Just five states have accounted for about 43% of new coronavirus cases over the last week, according to data from Johns Hopkins University.
New York, Michigan, Florida, Pennsylvania and New Jersey had more than 196,400 of the country’s 453,360 cases reported in the last week, according to data available Wednesday morning.
Those states are home to just 22% of the US population, according to estimates from the US Census Bureau.
Case rates have risen especially in Michigan lately, averaging more than 6,600 cases a day over a week now against 1,350 daily cases five weeks ago. And elected officials and health experts have said highly contagious variants such as B.1.1.7 have helped spur increases there and in other parts of the country.
B.1.1.7, first identified in the UK, is now the most common strain of coronavirus in the United States, Centers for Disease Control and Prevention Director Dr. Rochelle Walensky said Wednesday.
“Based on our most recent estimates from CDC surveillance, the B.1.1.7 variant is now the most common lineage circulating in the United States,” Walensky said at the White House Covid-19 response team briefing.

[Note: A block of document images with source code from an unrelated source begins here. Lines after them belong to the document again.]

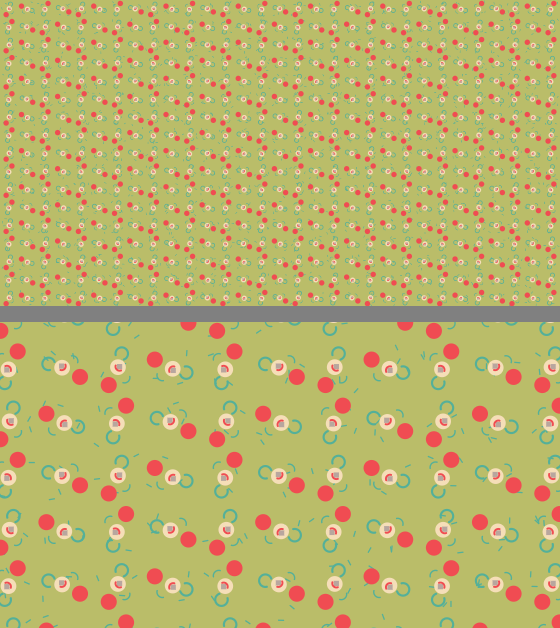
Top, the full canvas; bottom, a detail of the centre.
Write a Shadertoy shader that draws this pattern.

```glsl
const float COLUMNS = 31.0;
const vec3 OLIVE = vec3(0.73, 0.74, 0.41);
const vec3 RED   = vec3(0.94, 0.30, 0.32);
const vec3 CREAM = vec3(0.96, 0.87, 0.72);
const vec3 TEAL  = vec3(0.33, 0.69, 0.60);
const vec3 GREY  = vec3(0.72, 0.65, 0.62);

// Cell units, y down, before the quarter turn
const vec2  BERRY_POS = vec2(-0.31, -0.16);
const float BERRY_RADIUS = 0.148;
const vec2  BLOOM_POS = vec2(0.02, 0.01);
const float BLOOM_RADIUS = 0.145;
const vec2  HOOK_POS = vec2(0.27, 0.08);
const float HOOK_RADIUS = 0.115;
const float HOOK_WIDTH = 0.040;
const vec2  SPRIG_POS = vec2(-0.17, 0.13);
const float SPRIG_RADIUS = 0.10;
const float SPRIG_WIDTH = 0.026;
const vec2  CORE_POS = vec2(0.03, 0.04);
const float CORE_HALF = 0.048;
const int   FLECKS = 3;
const float FLECK_LENGTH = 0.09;
const float FLECK_WIDTH = 0.024;

float hash(vec2 p) {
    return fract(sin(dot(p, vec2(127.1, 311.7))) * 43758.5453);
}

float disc(vec2 p, float radius) {
    return length(p) - radius;
}

float box(vec2 p, float halfSize) {
    vec2 d = abs(p) - halfSize;
    return length(max(d, 0.0)) + min(max(d.x, d.y), 0.0);
}

float segment(vec2 p, vec2 halfSpan) {
    float t = clamp(dot(p, halfSpan) / dot(halfSpan, halfSpan), -1.0, 1.0);
    return length(p - halfSpan * t);
}

// Arc centred on the direction "heading", spanning "spread" to each side
float arc(vec2 p, float radius, float heading, float spread) {
    float c = cos(heading), s = sin(heading);
    vec2 q = vec2(c * p.x + s * p.y, abs(c * p.y - s * p.x));
    float a = min(atan(q.y, q.x), spread);
    return length(q - radius * vec2(cos(a), sin(a)));
}

void paint(inout vec3 color, vec3 ink, float d, float pixel) {
    color = mix(color, ink, clamp(0.5 - d / pixel, 0.0, 1.0));
}

void mainImage(out vec4 fragColor, in vec2 fragCoord) {
    // Square cells counted from the top left
    float pixel = COLUMNS / iResolution.x;
    vec2 grid = vec2(fragCoord.x, iResolution.y - fragCoord.y) * pixel;
    vec2 cell = floor(grid);
    vec2 p = grid - cell - 0.5;

    // Quarter turn per column, half turn per row
    float turn = mod(cell.x + 2.0 * cell.y + 3.0, 4.0) * 1.570796;
    float c = cos(turn), s = sin(turn);
    vec2 q = vec2(c * p.x + s * p.y, c * p.y - s * p.x);

    vec3 color = OLIVE;

    // Scattered flecks
    for (int i = 0; i < FLECKS; i++) {
        vec2 seed = cell + float(i) * vec2(17.3, 5.9);
        vec2 pos = (vec2(hash(seed), hash(seed + 41.7)) - 0.5) * 0.84;
        float tilt = 6.2832 * hash(seed + 83.1);
        vec2 halfSpan = 0.5 * FLECK_LENGTH * vec2(cos(tilt), sin(tilt));
        float d = segment(q - pos, halfSpan) - 0.5 * FLECK_WIDTH;
        paint(color, TEAL, d, pixel);
    }

    // Open teal curls
    float hook = arc(q - HOOK_POS, HOOK_RADIUS, 0.5, 2.3);
    paint(color, TEAL, hook - 0.5 * HOOK_WIDTH, pixel);
    float sprig = arc(q - SPRIG_POS, SPRIG_RADIUS, 2.4, 1.0);
    paint(color, TEAL, sprig - 0.5 * SPRIG_WIDTH, pixel);

    // Bloom with its core, then the berry
    paint(color, CREAM, disc(q - BLOOM_POS, BLOOM_RADIUS), pixel);
    paint(color, GREY, box(q - CORE_POS, CORE_HALF), pixel);
    float rim = arc(q - CORE_POS, 0.075, -2.4, 1.1);
    paint(color, RED, rim - 0.018, pixel);
    paint(color, RED, disc(q - BERRY_POS, BERRY_RADIUS), pixel);

    fragColor = vec4(color, 1.0);
}
```
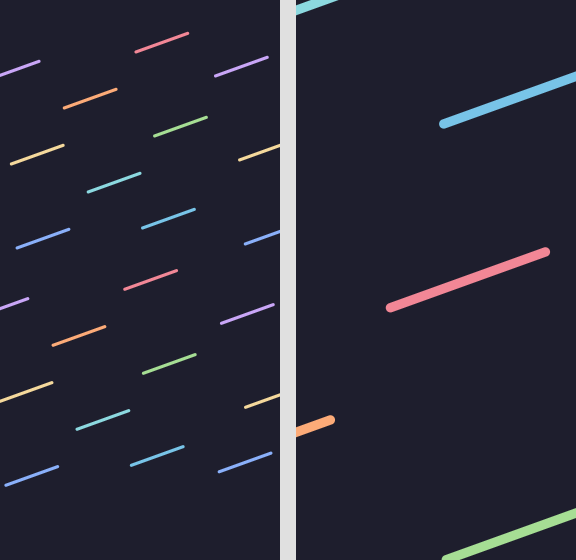
Left, the full canvas; right, a detail of the centre.
Give the GLSL for this pattern, as a WebGL 2 fragment shader.

```glsl
#version 300 es
precision highp float;
// Scattered pastel dashes on a dark ground: a group of eight slanted, round-capped
// strokes steps down the canvas, and is repeated in two rows and two columns.
// Each stroke is a capsule distance field, in units of the canvas width.

#define BACKGROUND vec3(0.118, 0.118, 0.176)
#define HALF_STROKE vec2(0.0922, -0.0332)
#define STROKE_RADIUS 0.0056
#define FIRST_Y 0.1523
#define STEP_Y 0.1
#define SKY_DROP 0.0287
#define ROW_SHIFT vec2(-0.040, 0.8475)
#define UPPER_COLUMN vec2(0.815, -0.0143)
#define LOWER_COLUMN vec2(0.8763, 0.0215)
#define LAST_NUDGE vec2(-0.1146, -0.0697)

uniform vec2 u_resolution;
out vec4 fragColor;

const int STROKES = 8;

// Horizontal centre of each stroke, from the top of the group down
const float STROKE_X[STROKES] = float[](
  0.578, 0.047, 0.322, 0.6445, 0.133, 0.4075, 0.6015, 0.1535);

const vec3 PALETTE[STROKES] = vec3[](
  vec3(0.95, 0.53, 0.59),  // rose
  vec3(0.79, 0.65, 0.97),  // violet
  vec3(0.99, 0.67, 0.47),  // orange
  vec3(0.65, 0.87, 0.58),  // green
  vec3(0.96, 0.85, 0.61),  // yellow
  vec3(0.55, 0.85, 0.88),  // cyan
  vec3(0.47, 0.77, 0.91),  // sky
  vec3(0.54, 0.69, 0.98)); // blue

// Signed distance to a capsule centred at the origin
float strokeDistance(vec2 p) {
  float along = clamp(dot(p, HALF_STROKE) / dot(HALF_STROKE, HALF_STROKE), -1.0, 1.0);
  return length(p - along * HALF_STROKE) - STROKE_RADIUS;
}

// Centre of a stroke in one copy of the group
vec2 strokeCentre(int i, int row, int column) {
  vec2 centre = vec2(STROKE_X[i], FIRST_Y + STEP_Y * float(i));
  if (i == 6) centre.y += SKY_DROP;
  centre += ROW_SHIFT * float(row);
  if (column == 1) {
    centre += row == 0 ? UPPER_COLUMN : LOWER_COLUMN;
    if (row == 1 && i == STROKES - 1) centre += LAST_NUDGE;
  }
  return centre;
}

void main() {
  // Width units, with y measured down from the top
  vec2 p = vec2(gl_FragCoord.x, u_resolution.y - gl_FragCoord.y) / u_resolution.x;
  float pixel = 1.0 / u_resolution.x;
  vec3 color = BACKGROUND;

  for (int row = 0; row < 2; row++) {
    for (int column = 0; column < 2; column++) {
      for (int i = 0; i < STROKES; i++) {
        float d = strokeDistance(p - strokeCentre(i, row, column));
        float coverage = clamp(0.5 - d / pixel, 0.0, 1.0);
        color = mix(color, PALETTE[i], coverage);
      }
    }
  }
  fragColor = vec4(color, 1.0);
}
```
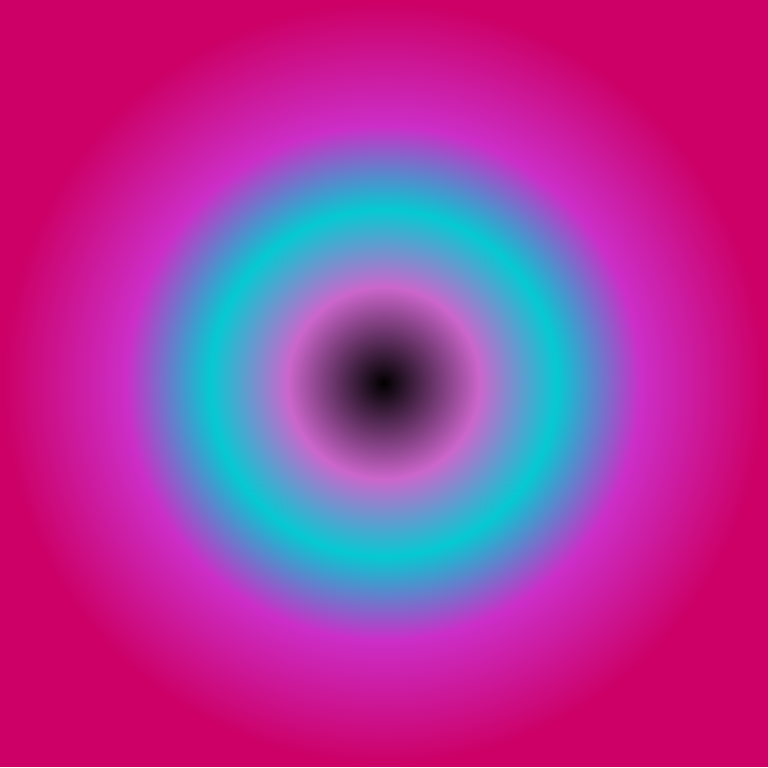
Reproduce this background procedurally as a WebGL 2 fragment shader.

```glsl
#version 300 es
precision highp float;

uniform vec2 u_resolution;
out vec4 fragColor;

const vec3 BLACK = vec3(0.0);
const vec3 ORCHID = vec3(0.80, 0.40, 0.80);
const vec3 CYAN = vec3(0.02, 0.79, 0.82);
const vec3 MAGENTA = vec3(0.80, 0.18, 0.78);
const vec3 CRIMSON = vec3(0.80, 0.0, 0.40);
const vec3 PALE = vec3(1.0);

// Linear position between two radii, held at the ends
float ramp(float inner, float outer, float radius) {
    return clamp((radius - inner) / (outer - inner), 0.0, 1.0);
}

// Concentric colour stops, from the dark core outward
vec3 radialGradient(float radius) {
    vec3 color = mix(BLACK, ORCHID, ramp(0.0, 0.125, radius));
    color = mix(color, CYAN, ramp(0.125, 0.226, radius));
    color = mix(color, MAGENTA, ramp(0.226, 0.335, radius));
    return mix(color, CRIMSON, ramp(0.335, 0.497, radius));
}

// Pixel coverage of a strip along the lower edge
float bottomStrip(float y, float height, float pixel) {
    return clamp((height - y) / pixel + 0.5, 0.0, 1.0);
}

void main() {
    float side = min(u_resolution.x, u_resolution.y);
    vec2 position = (gl_FragCoord.xy - 0.5 * u_resolution) / side;
    vec2 center = vec2(0.0, 0.0007);

    vec3 color = radialGradient(length(position - center));

    // Hairline at the lower edge
    float strip = bottomStrip(gl_FragCoord.y / side, 0.0013, 1.0 / side);
    color = mix(color, PALE, strip);

    fragColor = vec4(color, 1.0);
}
```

With more-transmissible variants adding up, surges like Michigan’s may soon be seen more widely, even though vaccination rates have increased nationally, epidemiologist Dr. Michael Osterholm said.
I wish we had another three or four months before this B.1.1.7 variant surge started to occur,” Osterholm, director for the Center for Infectious Disease Research and Policy at the University of Minnesota, said Tuesday.
The country’s daily rate of new coronavirus cases rose over most of the last four weeks. Part of that is due to the spread of B.1.1.7 and other concerning variants, Walensky said earlier this week.
The US has averaged more than 64,760 new coronavirus cases a day over the past week — slightly lower than the week prior, but still about 21% higher than two weeks ago, and more than 12% higher than four weeks ago, according to Johns Hopkins.
The surge of variants in some states like Michigan should make the federal government think about shifting how it allocates vaccines, Dr. Ashish Jha, dean of the Brown School of Public Health, told CNN on Wednesday.
“In some states … case numbers are actually declining — California is one of them. Other states like Michigan, they’re actually doing a perfectly good job on vaccinations, but they have a huge surge,” Jha said.
“So the federal strategy has to be to shift more vaccines to places like Michigan that are surging so they can use more vaccinations to stop that surge and save lives,” he said.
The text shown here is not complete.